- Assignment -
Copy out each line of the data below in which the string "linearGradient" appears.

[Opening Material for the task section]

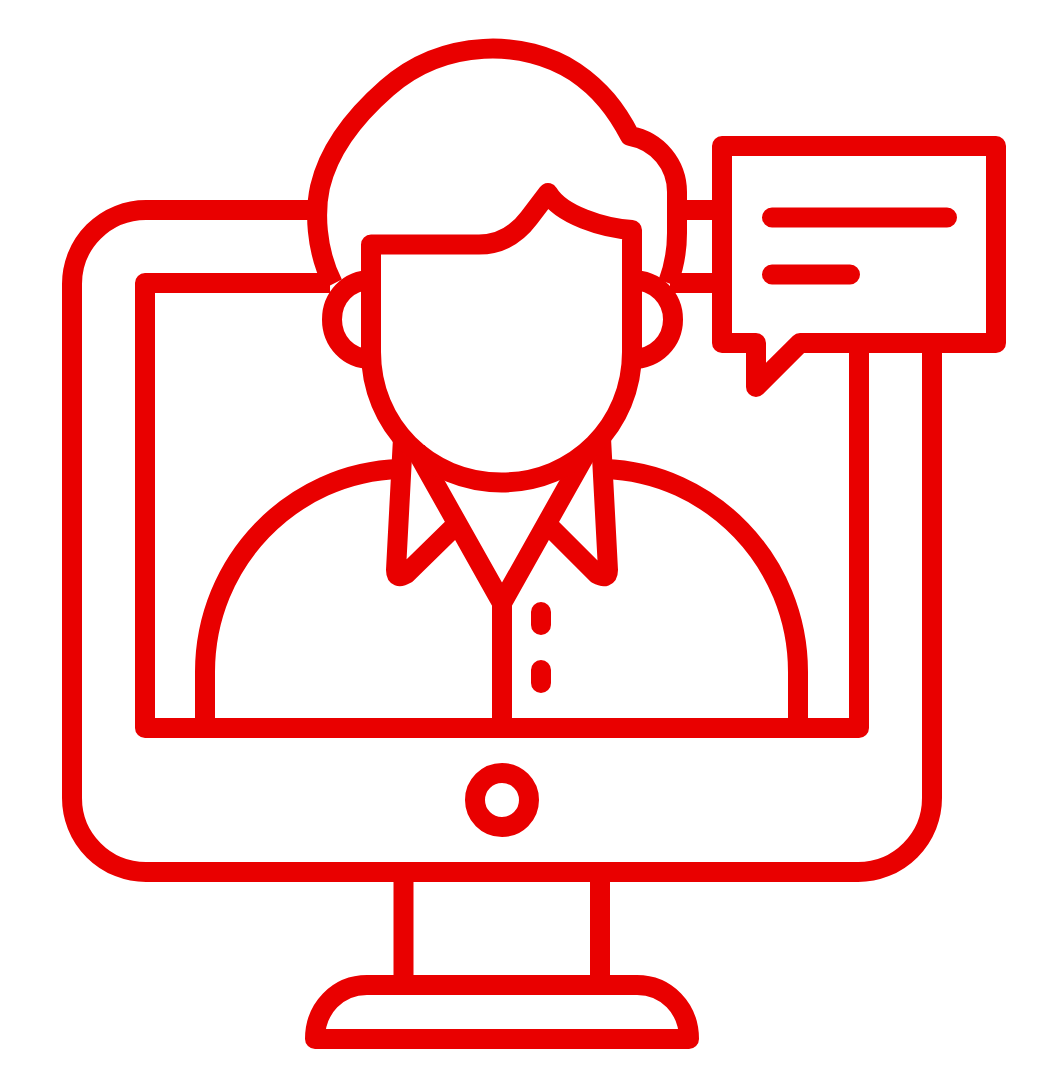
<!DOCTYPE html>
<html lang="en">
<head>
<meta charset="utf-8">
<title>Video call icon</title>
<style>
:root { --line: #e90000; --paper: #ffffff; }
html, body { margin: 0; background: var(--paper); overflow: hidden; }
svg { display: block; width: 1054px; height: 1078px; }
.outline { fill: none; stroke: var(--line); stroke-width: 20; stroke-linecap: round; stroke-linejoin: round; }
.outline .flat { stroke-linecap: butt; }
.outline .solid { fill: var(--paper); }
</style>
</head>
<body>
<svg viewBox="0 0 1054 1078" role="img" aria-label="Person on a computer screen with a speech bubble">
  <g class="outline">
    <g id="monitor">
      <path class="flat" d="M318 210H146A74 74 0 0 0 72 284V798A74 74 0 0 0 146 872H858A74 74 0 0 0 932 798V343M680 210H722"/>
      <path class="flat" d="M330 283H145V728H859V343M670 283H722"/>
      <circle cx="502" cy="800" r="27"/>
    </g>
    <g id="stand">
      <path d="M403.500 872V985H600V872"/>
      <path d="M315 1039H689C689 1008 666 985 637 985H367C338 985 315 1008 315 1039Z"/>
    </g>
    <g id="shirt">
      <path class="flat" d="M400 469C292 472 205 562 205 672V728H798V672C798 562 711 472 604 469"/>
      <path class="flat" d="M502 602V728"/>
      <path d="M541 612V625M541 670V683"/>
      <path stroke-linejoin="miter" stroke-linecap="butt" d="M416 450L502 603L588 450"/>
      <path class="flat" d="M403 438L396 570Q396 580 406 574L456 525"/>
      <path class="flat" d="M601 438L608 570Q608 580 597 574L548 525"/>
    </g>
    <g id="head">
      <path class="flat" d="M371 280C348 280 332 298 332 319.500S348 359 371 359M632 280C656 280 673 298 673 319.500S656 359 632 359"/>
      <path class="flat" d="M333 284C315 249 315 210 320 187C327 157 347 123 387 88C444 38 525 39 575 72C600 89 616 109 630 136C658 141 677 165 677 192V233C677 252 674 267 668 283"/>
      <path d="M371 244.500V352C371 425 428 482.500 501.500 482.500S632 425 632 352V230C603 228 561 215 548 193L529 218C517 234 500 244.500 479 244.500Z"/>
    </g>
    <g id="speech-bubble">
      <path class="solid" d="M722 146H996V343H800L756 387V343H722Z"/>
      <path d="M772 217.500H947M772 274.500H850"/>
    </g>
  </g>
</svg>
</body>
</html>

[Closing Material for the task section]
[Opening Material for the task section]

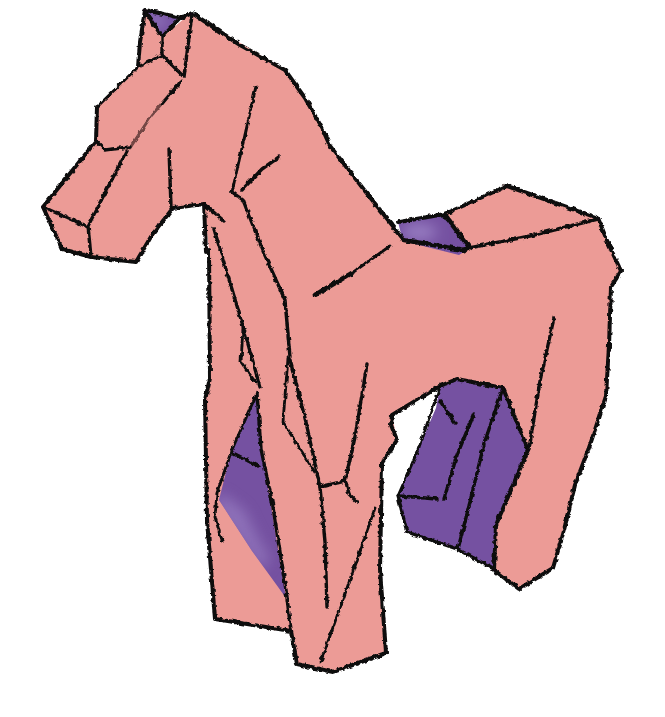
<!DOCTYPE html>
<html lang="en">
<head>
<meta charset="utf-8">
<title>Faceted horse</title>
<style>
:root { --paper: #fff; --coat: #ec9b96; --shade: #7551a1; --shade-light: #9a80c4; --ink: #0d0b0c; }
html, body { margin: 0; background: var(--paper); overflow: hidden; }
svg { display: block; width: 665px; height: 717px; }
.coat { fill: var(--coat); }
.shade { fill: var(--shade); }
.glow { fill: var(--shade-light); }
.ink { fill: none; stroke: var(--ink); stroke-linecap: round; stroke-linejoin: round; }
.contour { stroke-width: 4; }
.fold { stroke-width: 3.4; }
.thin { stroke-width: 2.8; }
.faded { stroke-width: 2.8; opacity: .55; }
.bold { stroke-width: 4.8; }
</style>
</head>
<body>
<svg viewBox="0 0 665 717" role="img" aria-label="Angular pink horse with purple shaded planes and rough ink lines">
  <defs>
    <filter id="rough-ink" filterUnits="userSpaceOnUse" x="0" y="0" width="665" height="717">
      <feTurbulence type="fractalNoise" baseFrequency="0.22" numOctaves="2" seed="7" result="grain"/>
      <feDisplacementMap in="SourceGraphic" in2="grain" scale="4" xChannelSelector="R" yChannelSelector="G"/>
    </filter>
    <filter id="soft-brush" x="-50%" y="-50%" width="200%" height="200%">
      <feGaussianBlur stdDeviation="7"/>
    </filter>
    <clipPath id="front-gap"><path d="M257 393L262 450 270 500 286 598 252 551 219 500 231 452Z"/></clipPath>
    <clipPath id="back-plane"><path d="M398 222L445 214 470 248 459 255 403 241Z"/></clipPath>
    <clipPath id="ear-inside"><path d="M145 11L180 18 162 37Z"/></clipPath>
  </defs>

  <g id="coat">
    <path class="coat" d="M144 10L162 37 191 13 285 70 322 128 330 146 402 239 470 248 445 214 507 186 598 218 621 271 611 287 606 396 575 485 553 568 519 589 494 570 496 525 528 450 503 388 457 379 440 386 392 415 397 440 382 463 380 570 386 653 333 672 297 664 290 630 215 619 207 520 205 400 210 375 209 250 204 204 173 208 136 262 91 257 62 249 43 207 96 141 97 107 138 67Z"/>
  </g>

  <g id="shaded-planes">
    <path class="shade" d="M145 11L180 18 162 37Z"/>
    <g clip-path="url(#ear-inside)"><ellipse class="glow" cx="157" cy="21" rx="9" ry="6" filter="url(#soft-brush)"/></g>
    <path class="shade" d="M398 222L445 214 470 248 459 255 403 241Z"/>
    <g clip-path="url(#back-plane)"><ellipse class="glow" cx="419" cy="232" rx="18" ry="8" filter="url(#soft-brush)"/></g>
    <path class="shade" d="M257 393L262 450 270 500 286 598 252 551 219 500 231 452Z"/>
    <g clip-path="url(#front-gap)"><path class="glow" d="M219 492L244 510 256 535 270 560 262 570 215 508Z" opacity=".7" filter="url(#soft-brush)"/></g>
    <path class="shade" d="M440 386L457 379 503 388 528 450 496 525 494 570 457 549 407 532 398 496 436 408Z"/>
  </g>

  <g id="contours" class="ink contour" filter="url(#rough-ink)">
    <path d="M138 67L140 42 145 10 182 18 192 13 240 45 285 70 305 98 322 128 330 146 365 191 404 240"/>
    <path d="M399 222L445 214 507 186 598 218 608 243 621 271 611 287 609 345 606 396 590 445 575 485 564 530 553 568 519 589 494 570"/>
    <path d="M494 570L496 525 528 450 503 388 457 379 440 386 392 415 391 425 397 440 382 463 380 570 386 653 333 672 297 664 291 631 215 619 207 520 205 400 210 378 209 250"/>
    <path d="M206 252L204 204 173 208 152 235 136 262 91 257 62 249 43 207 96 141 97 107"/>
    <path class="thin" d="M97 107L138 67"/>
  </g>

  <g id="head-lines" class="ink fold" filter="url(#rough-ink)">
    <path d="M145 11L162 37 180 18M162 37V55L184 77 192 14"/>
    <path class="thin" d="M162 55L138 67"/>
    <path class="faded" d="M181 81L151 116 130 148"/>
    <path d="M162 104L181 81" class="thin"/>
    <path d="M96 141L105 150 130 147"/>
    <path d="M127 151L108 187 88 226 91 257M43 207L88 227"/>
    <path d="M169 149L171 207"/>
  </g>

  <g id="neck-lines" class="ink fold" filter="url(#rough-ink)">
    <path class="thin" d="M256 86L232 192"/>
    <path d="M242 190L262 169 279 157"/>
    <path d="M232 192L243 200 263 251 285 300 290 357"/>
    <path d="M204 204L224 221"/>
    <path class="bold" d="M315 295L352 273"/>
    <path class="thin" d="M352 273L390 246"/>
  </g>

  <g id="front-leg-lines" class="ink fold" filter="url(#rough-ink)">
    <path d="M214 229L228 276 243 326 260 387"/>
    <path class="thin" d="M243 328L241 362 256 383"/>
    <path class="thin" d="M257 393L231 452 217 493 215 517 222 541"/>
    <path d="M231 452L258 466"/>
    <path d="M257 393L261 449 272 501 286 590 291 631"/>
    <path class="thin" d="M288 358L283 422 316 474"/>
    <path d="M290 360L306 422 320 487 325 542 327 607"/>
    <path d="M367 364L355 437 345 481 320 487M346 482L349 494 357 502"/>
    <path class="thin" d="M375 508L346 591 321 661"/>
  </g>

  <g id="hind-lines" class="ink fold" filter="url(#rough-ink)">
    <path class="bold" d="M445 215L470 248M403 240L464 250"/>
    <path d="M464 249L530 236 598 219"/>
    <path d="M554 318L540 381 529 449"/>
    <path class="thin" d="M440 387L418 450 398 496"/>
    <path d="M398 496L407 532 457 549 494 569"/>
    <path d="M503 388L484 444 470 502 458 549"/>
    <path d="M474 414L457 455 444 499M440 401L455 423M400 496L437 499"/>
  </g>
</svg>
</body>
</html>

[Closing Material for the task section]
[Opening Material for the task section]

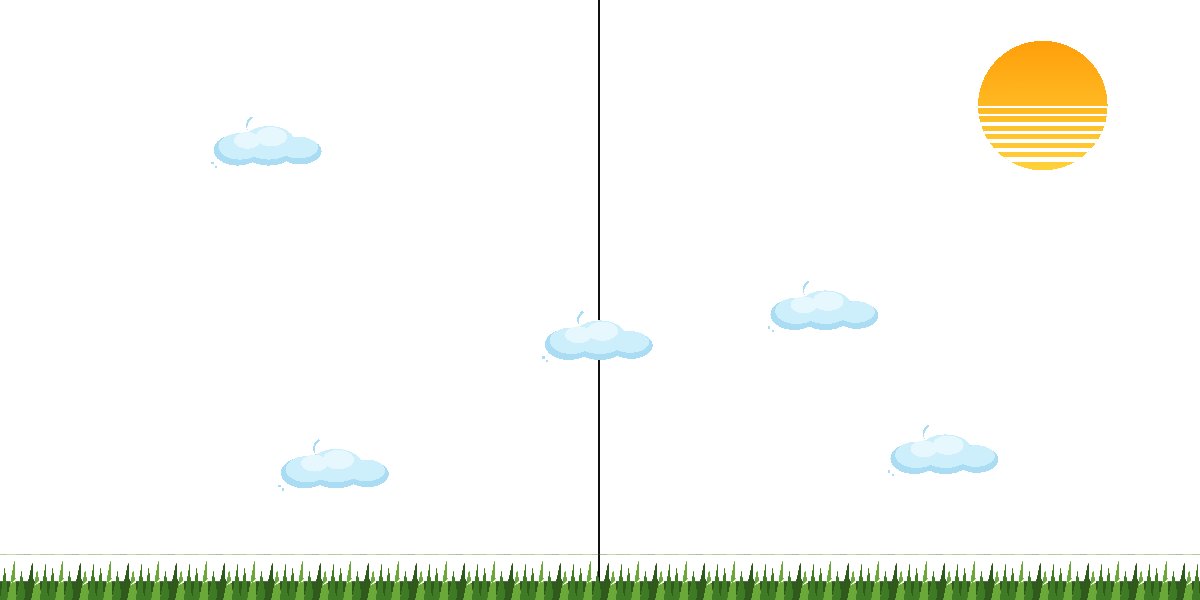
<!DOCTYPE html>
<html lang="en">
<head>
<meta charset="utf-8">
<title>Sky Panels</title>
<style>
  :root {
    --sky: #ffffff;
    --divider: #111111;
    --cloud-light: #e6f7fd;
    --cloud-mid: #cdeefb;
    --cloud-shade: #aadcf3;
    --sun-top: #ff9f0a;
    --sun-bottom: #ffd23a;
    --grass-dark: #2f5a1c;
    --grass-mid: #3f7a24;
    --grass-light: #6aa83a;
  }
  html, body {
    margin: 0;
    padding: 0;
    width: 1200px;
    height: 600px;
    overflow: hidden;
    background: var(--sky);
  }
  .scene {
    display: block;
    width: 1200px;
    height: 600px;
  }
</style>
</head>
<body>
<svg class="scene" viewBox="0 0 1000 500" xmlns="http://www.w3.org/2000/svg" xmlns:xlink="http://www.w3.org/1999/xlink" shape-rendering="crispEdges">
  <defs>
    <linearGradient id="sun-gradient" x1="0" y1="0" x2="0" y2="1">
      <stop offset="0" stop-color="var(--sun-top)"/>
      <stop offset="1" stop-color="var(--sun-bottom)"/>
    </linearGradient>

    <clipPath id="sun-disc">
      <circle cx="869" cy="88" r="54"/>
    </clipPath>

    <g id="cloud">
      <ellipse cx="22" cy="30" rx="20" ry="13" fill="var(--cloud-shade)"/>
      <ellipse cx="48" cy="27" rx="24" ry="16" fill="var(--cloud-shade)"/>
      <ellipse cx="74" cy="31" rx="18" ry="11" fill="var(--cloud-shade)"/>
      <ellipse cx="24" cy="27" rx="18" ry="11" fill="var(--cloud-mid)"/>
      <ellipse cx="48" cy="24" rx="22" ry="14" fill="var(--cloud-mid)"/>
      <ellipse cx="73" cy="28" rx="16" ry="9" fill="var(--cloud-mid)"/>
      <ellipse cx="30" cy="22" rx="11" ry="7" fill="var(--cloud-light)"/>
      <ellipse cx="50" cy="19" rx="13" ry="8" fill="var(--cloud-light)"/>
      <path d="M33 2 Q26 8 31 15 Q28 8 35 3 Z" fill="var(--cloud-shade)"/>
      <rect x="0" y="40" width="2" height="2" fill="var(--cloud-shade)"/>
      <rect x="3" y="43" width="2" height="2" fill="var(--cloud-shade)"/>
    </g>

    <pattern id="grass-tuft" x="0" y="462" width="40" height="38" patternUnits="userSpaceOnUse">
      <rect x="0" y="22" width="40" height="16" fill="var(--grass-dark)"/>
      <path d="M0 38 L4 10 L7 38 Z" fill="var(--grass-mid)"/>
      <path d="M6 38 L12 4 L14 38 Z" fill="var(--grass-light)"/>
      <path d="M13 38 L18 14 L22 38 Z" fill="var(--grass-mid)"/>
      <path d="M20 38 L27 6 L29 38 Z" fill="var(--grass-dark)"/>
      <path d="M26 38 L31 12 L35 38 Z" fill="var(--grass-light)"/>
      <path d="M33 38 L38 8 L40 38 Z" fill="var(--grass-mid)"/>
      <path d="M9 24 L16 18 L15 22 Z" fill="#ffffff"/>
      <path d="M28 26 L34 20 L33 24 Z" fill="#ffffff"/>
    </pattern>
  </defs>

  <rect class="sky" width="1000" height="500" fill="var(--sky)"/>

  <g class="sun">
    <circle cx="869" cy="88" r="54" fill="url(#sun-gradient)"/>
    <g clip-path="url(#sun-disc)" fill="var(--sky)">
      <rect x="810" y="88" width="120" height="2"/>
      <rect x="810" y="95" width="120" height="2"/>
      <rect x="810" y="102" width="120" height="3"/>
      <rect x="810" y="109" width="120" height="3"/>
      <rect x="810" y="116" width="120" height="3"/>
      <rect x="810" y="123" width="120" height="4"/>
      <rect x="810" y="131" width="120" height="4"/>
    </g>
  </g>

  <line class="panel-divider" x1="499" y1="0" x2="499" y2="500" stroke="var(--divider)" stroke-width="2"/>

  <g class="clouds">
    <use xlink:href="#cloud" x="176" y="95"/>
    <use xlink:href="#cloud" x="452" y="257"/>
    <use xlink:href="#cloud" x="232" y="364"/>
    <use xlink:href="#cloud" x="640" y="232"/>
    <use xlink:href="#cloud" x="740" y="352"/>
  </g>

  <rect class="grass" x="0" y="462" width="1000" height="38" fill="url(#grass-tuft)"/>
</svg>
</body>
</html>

[Closing Material for the task section]

- Written reply -
    <linearGradient id="sun-gradient" x1="0" y1="0" x2="0" y2="1">
    </linearGradient>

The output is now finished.